Aging, Social Security Design, and Capital Accumulation
By Antoine Dedry, Harun Onder & Pierre Pestieau

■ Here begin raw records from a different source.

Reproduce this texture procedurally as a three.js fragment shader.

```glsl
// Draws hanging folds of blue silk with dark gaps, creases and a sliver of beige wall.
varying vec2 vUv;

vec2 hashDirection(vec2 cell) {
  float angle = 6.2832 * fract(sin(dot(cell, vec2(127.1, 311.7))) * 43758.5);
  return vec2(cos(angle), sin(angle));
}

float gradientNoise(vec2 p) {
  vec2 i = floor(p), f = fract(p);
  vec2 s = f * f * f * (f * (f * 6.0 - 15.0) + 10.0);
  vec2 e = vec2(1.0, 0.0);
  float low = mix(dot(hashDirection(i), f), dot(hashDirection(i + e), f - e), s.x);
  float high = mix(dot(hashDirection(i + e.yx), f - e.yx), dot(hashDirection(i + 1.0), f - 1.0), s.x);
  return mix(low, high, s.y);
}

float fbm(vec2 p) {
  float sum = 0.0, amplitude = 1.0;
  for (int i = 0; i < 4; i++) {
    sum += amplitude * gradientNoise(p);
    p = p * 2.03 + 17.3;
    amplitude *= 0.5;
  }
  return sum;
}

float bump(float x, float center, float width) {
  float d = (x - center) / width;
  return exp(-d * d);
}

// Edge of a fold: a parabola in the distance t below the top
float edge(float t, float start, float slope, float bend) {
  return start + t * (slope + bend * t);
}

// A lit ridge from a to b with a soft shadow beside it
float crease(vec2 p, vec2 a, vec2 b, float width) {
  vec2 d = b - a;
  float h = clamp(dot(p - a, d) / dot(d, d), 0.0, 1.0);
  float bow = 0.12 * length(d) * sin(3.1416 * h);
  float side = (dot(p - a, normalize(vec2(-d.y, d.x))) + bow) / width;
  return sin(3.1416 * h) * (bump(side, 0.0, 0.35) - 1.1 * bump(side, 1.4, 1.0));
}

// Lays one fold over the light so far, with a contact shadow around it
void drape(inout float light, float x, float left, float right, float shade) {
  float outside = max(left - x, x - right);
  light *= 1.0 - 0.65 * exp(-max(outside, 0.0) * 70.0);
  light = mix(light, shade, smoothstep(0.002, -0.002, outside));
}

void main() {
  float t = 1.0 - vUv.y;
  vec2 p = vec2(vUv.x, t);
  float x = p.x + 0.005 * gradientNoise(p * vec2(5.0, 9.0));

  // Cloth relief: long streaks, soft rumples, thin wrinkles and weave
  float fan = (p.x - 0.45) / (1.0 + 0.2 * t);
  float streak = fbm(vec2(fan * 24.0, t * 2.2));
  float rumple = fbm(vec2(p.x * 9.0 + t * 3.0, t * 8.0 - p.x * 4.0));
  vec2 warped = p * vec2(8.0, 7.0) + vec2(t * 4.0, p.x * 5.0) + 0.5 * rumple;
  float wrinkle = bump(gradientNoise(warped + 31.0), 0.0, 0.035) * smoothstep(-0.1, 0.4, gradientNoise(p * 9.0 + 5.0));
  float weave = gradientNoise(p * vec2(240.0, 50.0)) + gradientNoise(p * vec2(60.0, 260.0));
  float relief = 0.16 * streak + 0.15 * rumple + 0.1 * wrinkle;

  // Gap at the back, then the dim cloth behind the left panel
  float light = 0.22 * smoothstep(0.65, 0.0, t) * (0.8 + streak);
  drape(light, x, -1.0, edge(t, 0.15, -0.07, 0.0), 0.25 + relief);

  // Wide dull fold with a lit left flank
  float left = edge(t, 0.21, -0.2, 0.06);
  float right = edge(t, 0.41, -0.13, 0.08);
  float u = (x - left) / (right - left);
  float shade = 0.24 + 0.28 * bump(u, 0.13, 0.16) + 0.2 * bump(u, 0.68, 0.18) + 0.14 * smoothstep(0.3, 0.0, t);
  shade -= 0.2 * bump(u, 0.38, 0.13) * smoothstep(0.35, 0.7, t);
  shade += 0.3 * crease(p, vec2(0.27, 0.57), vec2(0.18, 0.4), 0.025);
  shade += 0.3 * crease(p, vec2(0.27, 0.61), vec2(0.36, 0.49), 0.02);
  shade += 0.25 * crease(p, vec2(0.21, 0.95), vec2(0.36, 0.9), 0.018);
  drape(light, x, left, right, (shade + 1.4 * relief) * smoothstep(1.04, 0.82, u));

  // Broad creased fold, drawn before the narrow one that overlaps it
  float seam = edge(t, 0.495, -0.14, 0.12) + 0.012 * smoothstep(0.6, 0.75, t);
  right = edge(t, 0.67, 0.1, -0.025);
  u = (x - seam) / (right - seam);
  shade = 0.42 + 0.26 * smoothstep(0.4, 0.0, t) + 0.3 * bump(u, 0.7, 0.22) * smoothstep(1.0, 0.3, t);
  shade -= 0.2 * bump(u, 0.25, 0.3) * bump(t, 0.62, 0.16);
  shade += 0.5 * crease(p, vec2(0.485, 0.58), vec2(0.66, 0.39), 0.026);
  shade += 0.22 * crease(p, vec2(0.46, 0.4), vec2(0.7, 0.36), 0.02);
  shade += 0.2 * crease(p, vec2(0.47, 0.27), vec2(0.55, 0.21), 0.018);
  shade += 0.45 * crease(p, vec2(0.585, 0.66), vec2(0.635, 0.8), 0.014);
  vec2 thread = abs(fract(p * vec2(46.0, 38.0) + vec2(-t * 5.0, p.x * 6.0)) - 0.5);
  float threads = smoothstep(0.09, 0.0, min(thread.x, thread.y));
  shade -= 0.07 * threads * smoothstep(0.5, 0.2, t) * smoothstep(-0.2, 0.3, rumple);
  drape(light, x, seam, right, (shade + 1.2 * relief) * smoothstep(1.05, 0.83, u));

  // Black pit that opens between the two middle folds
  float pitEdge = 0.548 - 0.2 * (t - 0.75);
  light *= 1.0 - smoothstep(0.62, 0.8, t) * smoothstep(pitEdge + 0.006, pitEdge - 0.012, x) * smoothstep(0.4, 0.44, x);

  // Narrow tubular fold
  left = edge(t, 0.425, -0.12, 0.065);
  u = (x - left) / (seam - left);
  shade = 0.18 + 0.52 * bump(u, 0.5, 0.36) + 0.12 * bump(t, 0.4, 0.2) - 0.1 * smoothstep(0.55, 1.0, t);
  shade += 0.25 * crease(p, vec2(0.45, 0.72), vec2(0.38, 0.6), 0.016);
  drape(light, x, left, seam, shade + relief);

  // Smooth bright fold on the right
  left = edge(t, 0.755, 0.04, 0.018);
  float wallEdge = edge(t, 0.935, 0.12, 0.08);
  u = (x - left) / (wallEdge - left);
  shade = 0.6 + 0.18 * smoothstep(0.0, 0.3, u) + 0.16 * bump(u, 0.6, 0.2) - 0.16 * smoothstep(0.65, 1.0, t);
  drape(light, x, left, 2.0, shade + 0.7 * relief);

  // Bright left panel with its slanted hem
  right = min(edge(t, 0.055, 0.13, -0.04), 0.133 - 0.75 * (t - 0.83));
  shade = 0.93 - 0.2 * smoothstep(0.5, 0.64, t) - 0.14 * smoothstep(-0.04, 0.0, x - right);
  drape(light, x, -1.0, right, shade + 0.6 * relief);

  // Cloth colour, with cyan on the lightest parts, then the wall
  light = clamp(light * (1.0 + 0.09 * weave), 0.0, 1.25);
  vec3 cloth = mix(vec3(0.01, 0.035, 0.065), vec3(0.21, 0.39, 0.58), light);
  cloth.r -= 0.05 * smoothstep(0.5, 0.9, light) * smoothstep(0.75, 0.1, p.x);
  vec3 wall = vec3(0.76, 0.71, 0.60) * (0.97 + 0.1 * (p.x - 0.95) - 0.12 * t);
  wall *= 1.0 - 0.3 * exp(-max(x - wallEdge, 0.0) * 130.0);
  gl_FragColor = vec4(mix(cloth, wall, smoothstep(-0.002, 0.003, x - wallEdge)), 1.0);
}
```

This paper analyzes the impact of aging on capital accumulation and welfare in a country with a sizable unfunded social security system. Using a two-period overlapping generation model with potentially endogenous retirement decisions, the paper shows that the type of aging, i.e. declining fertility or increasing longevity, and the type of unfunded social security system, i.e. defined contributions or defined benefits, are important in understanding this impact. Moreover, the analysis provides a refinement to common policy recommendations that favor eliminating mandatory early retirement regulations in aging societies: aging leads to a greater increase in welfare when it is driven by an increasing longevity and the retirement age is unregulated. In comparison, when aging is driven by a decreasing fertility rate, a mandatory retirement system fosters more savings and, thus, income and welfare, in a closed economy with unfunded pension system based on defined contributions.